- Mashavakure, Nilton, Mashingaidze, Arnold B., Musundire, Robert, Nhamo, Nhamo, Gandiwa, Edson, Thierfelder, Christian, Muposhi, Victor K.
- Applied soil ecology 2019 v.135 pp. 120-128
- Gonocephalum, agroecosystems, basins, biodiversity, cold, conservation tillage, conventional tillage, corn, crop residues, detritivores, dry season, fertilizer rates, fertilizers, grain yield, herbivores, insect communities, pitfall traps, planting, predation, soil, sowing, weeds, Zimbabwe
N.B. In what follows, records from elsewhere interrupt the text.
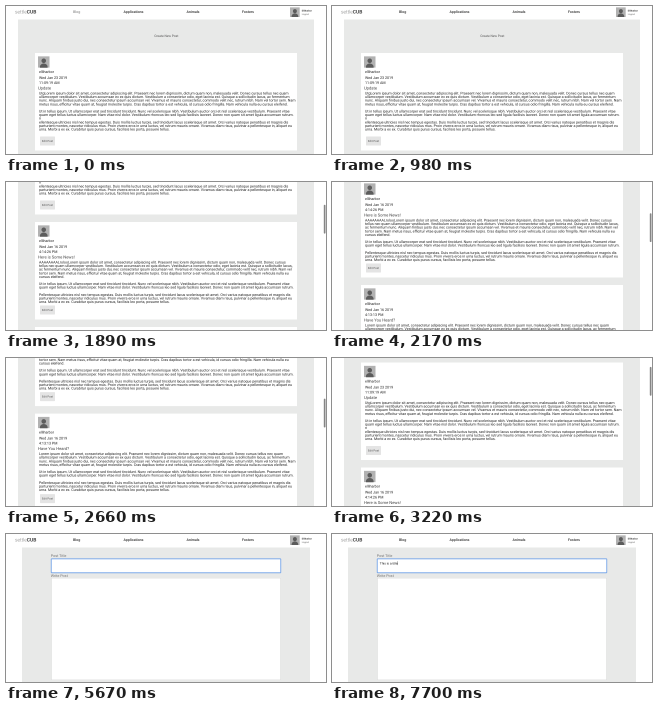
These frames come from a looping animation (320 px wide and 148 px high, 8 s). An HTML page with a canvas:

```html
<!DOCTYPE html>
<html lang="en">
<head>
<meta charset="utf-8">
<title>Shelter blog</title>
<style>
html, body { margin: 0; width: 100%; height: 100%; overflow: hidden; background: #fff; }
canvas { display: block; width: 320px; height: 148px; }
</style>
</head>
<body>
<canvas id="stage" width="320" height="148"></canvas>
<script>
const WIDTH = 320, HEIGHT = 148, LOOP = 8000, TICK = 70, PAGE_HEIGHT = 740, SCALE = 2;
const screen2d = document.getElementById('stage').getContext('2d');
// Drawn larger, then averaged down, so that tiny text stays smooth
const buffer = document.createElement('canvas');
buffer.width = WIDTH * SCALE;
buffer.height = HEIGHT * SCALE;
const ctx = buffer.getContext('2d');

const SANS = 'Roboto, sans-serif', FIELD = '"Liberation Sans", Arial, sans-serif';
const PANEL = '#e8e9e8', USER = 'elliharbor';

const lorem = 'Lorem ipsum dolor sit amet, consectetur adipiscing elit. Praesent nec lorem dignissim, dictum quam non, malesuada velit. Donec cursus tellus nec quam ullamcorper vestibulum. Vestibulum accumsan ex ex quis dictum. Vestibulum a consectetur odio, eget lacinia est. Quisque a sollicitudin lacus, ac fermentum nunc. Aliquam finibus justo dui, nec consectetur ipsum accumsan vel. Vivamus et mauris consectetur, commodo velit nec, rutrum nibh. Nam vel tortor sem. Nam metus risus, efficitur vitae quam at, feugiat molestie turpis. Cras dapibus tortor a est vehicula, id cursus odio fringilla. Nam vehicula nulla eu cursus eleifend.';
const middle = [
  'Ut in tellus ipsum. Ut ullamcorper erat sed tincidunt tincidunt. Nunc vel scelerisque nibh. Vestibulum auctor orci et nisl scelerisque vestibulum. Praesent vitae',
  'quam eget tellus luctus ullamcorper. Nam vitae nisl dolor. Vestibulum rhoncus leo sed ligula facilisis laoreet. Donec non quam sit amet ligula accumsan rutrum.'
];
const ending = [
  'ellentesque ultricies nisl nec tempus egestas. Duis mollis luctus turpis, sed tincidunt lacus scelerisque sit amet. Orci varius natoque penatibus et magnis dis',
  'parturient montes, nascetur ridiculus mus. Proin viverra eros in urna luctus, vel rutrum mauris ornare. Vivamus diam risus, pulvinar a pellentesque in, aliquet eu',
  'urna. Morbi a ex ex. Curabitur quis purus cursus, facilisis leo porta, posuere tellus.'
];

// Starts a new line before each marker
const breakAt = (text, ...markers) =>
  markers.reduce((s, m) => s.replace(' ' + m, '\n' + m), text).split('\n');
const wide = breakAt(lorem, 'ullamcorper', 'nunc.', 'metus');
const narrow = breakAt(lorem, 'tellus nec', 'ac fermentum', 'tortor sem.', 'cursus eleifend');
const fullEnding = ['P' + ending[0], ...ending.slice(1)];

const posts = [
  { top: 47, height: 97.5, date: 'Wed Jan 23 2019', time: '11:09:19 AM', title: 'Update',
    lines: ['Utg' + wide[0], ...wide.slice(1), '', ...middle, 'n', ...ending] },
  { top: 152, height: 97.5, date: 'Wed Jan 16 2019', time: '4:14:26 PM', title: 'Here is Some News!',
    lines: ['AAAAAAAALroloo' + narrow[0], ...narrow.slice(1), '', ...middle, '', ...fullEnding] },
  { top: 257, height: 94.5, date: 'Wed Jan 16 2019', time: '4:13:13 PM', title: 'Have You Heard?',
    lines: [...wide, '', ...middle, '', ...fullEnding] }
];

const scrollKeys = [[1330, 0], [1400, 10], [1610, 65.2], [1890, 112], [2170, 154], [2380, 188],
  [2520, 202], [2660, 201.4], [2800, 180], [3010, 103], [3220, 42.5], [3430, 9], [3500, 9], [3780, 0]];
const typing = [6160, 6230, 6370, 6440, 6580, 6650, 6790, 7070, 7140, 7280, 7350, 7490, 7560, 7700];

function interpolate(keys, t) {
  if (t <= keys[0][0]) return keys[0][1];
  const i = keys.findIndex(k => k[0] >= t);
  if (i < 0) return keys[keys.length - 1][1];
  const [t0, a] = keys[i - 1], [t1, b] = keys[i];
  return a + (b - a) * (t - t0) / (t1 - t0);
}

function rect(x, y, w, h, color) {
  ctx.fillStyle = color;
  ctx.fillRect(x, y, w, h);
}

function pill(x, y, w, h, r, color) {
  ctx.fillStyle = color;
  ctx.beginPath();
  ctx.roundRect(x, y, w, h, r);
  ctx.fill();
}

function label(text, x, y, size, color = '#222', weight = 400, align = 'left', family = SANS) {
  ctx.font = `${weight} ${size}px ${family}`;
  ctx.fillStyle = color;
  ctx.textAlign = align;
  ctx.fillText(text, x, y + size * 0.35);
  return ctx.measureText(text).width;
}

function avatar(x, y, size) {
  ctx.save();
  ctx.beginPath();
  ctx.rect(x, y, size, size);
  ctx.clip();
  rect(x, y, size, size, '#b2b2b2');
  ctx.fillStyle = '#5c5c5c';
  ctx.beginPath();
  ctx.arc(x + size / 2, y + size * 0.4, size * 0.2, 0, 7);
  ctx.ellipse(x + size / 2, y + size * 0.93, size * 0.34, size * 0.3, 0, 0, 7);
  ctx.fill();
  ctx.restore();
}

function drawNav(t) {
  const w = label('settle', 9, 6, 4.9, '#777', 300);
  label('CUB', 9 + w, 6, 4.9, '#444', 700);
  label('Blog', 70.6, 6, 3.55, t < 280 ? '#a0a0a0' : '#4c4c4c', 700, 'center');
  label('Applications', 127.5, 6, 3.55, '#4c4c4c', 700, 'center');
  label('Animals', 187, 6, 3.55, '#4c4c4c', 700, 'center');
  label('Fosters', 242, 6, 3.55, '#4c4c4c', 700, 'center');
  avatar(284, 1.2, 9.8);
  label('Elliharbor', 295.8, 4.6, 2.3, '#333', 700);
  label('Logout', 295.8, 8, 2.3, '#666');
}

function drawPost({ top, height, date, time, title, lines }) {
  rect(29, top, 262, height, '#fff');
  avatar(32, top + 3.2, 11.5);
  label(USER, 33, top + 18.8, 3.6);
  label(date, 33, top + 24.6, 3.65);
  label(time, 33, top + 29.6, 3.65);
  label(title, 32, top + 35.2, 4.1, '#444');
  lines.forEach((line, i) => label(line, 33, top + 40.2 + i * 3.6, 3.62));
  pill(34, top + height - 14, 15, 9, 0.6, '#e4e4e4');
  label('Edit Post', 41.5, top + height - 9.5, 2.8, '#555', 400, 'center');
}

function hoverAmount(t) {
  if (t >= 4480) return 1;
  if (t < 560 || t >= 980) return 0;
  return t < 700 ? 0.5 : 1;
}

function drawBlog(t) {
  const scroll = interpolate(scrollKeys, t);
  ctx.save();
  ctx.translate(0, -scroll);
  drawNav(t);
  rect(12, 13.5, 296, PAGE_HEIGHT, PANEL);
  ctx.globalAlpha = hoverAmount(t);
  pill(144, 23, 33, 13, 0.8, '#cfd2cf');
  ctx.globalAlpha = 1;
  label('Create New Post', 160.3, 29.7, 3.25, '#555', 400, 'center');
  posts.forEach(drawPost);
  ctx.restore();

  const ratio = HEIGHT / PAGE_HEIGHT;
  ctx.globalAlpha = t < 1400 || t >= 4200 ? 0 : t >= 4130 ? 0.5 : 1;
  pill(317.8, scroll * ratio + 0.4, 1.7, HEIGHT * ratio - 0.8, 0.8, '#858585');
  ctx.globalAlpha = 1;
}

function drawForm(t) {
  drawNav(t);
  rect(16, 13.5, 288, HEIGHT, PANEL);
  label('Post Title', 44.8, 21.8, 3.7, '#777');
  label('Write Post', 44.8, 41.8, 3.7, '#777');
  const focused = t >= 5180;
  if (focused) pill(44.8, 24.4, 230.4, 14.8, 0.8, '#76a5e8');
  else rect(45.4, 25, 229.2, 13.6, '#cfcfcf');
  rect(45.7, 25.3, 228.6, 13, '#fff');
  rect(45.4, 44, 229.2, 102, '#cfcfcf');
  rect(45.7, 44.3, 228.6, 101.4, '#fff');
  if (!focused) return;

  const steps = typing.filter(k => t >= k).length;
  const count = steps > 7 ? steps + 1 : steps;
  const w = label('This is a title'.slice(0, count), 47.8, 29.3, 3.2, '#111', 400, 'left', FIELD);
  if (t < 5670 || t >= 6160) rect(47.9 + w, 27.3, 0.3, 3.8, '#111');
}

function draw(now) {
  const t = Math.floor((now % LOOP) / TICK) * TICK;
  ctx.setTransform(SCALE, 0, 0, SCALE, 0, 0);
  ctx.textRendering = 'geometricPrecision';
  rect(0, 0, WIDTH, HEIGHT, '#fff');
  (t < 4620 ? drawBlog : drawForm)(t);
  screen2d.imageSmoothingQuality = 'high';
  screen2d.drawImage(buffer, 0, 0, WIDTH, HEIGHT);
}

const start = performance.now();
function loop() {
  draw(performance.now() - start);
  requestAnimationFrame(loop);
}
loop();
</script>
</body>
</html>
```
- Soil dwelling beetles contribute greatly to biodiversity and offer important services in agroecosystems including predation, weed herbivory and decomposition. An experiment was conducted in the 2013/2014 and 2014/2015 cropping seasons at Chinhoyi University of Technology experiment station, Zimbabwe, to investigate the impact of tillage system (conservation tillage and conventional tillage), fertilizer application rate and weeding intensity on beetle communities in maize. The experiment was laid out in a split-split plot using a randomized complete block design and replicated three times. Beetles were sampled using un-baited pitfall traps. A total of 6020 beetles were collected comprising 53 species, nine families and four functional groups. Tillage system had the strongest effects on beetle diversity. Advanced constrained analysis using principal response curves revealed that the abundances of Anchophthalmus oncotipes decreased under conservation tillage. In contrast, abundances of Zophosis boei, Gonocephalum simplex, Renatiella reticulata and Stenethmus tentyriniformis increased under conservation tillage relative to conventiona tillage (CT). Detritivore abundances were 50.8% and 45% greater under rip line seeding than CT during the hot dry season of 2014 and cold dry season of 2015, respectively. Predator abundances were almost double in basin planting relative to CT during the cold dry season of 2014 and hot humid season of 2015. In the 2014/2015 cropping season, maize grain yield significantly increased (P < 0.05) from 4963 kg ha−1 in CT to 7848 kg ha−1 in basin planting tillage. Application of a high rate of fertilizer increased maize grain yield by 31.2% compared to the low and medium fertilizer application rates. Weeding twice resulted in the highest maize grain yield but there was no yield benefit in increasing weeding intensity more than twice per season. Our results suggest that there is potential for increasing density and diversity of beneficial beetle species through conservation tillage with crop residue retention.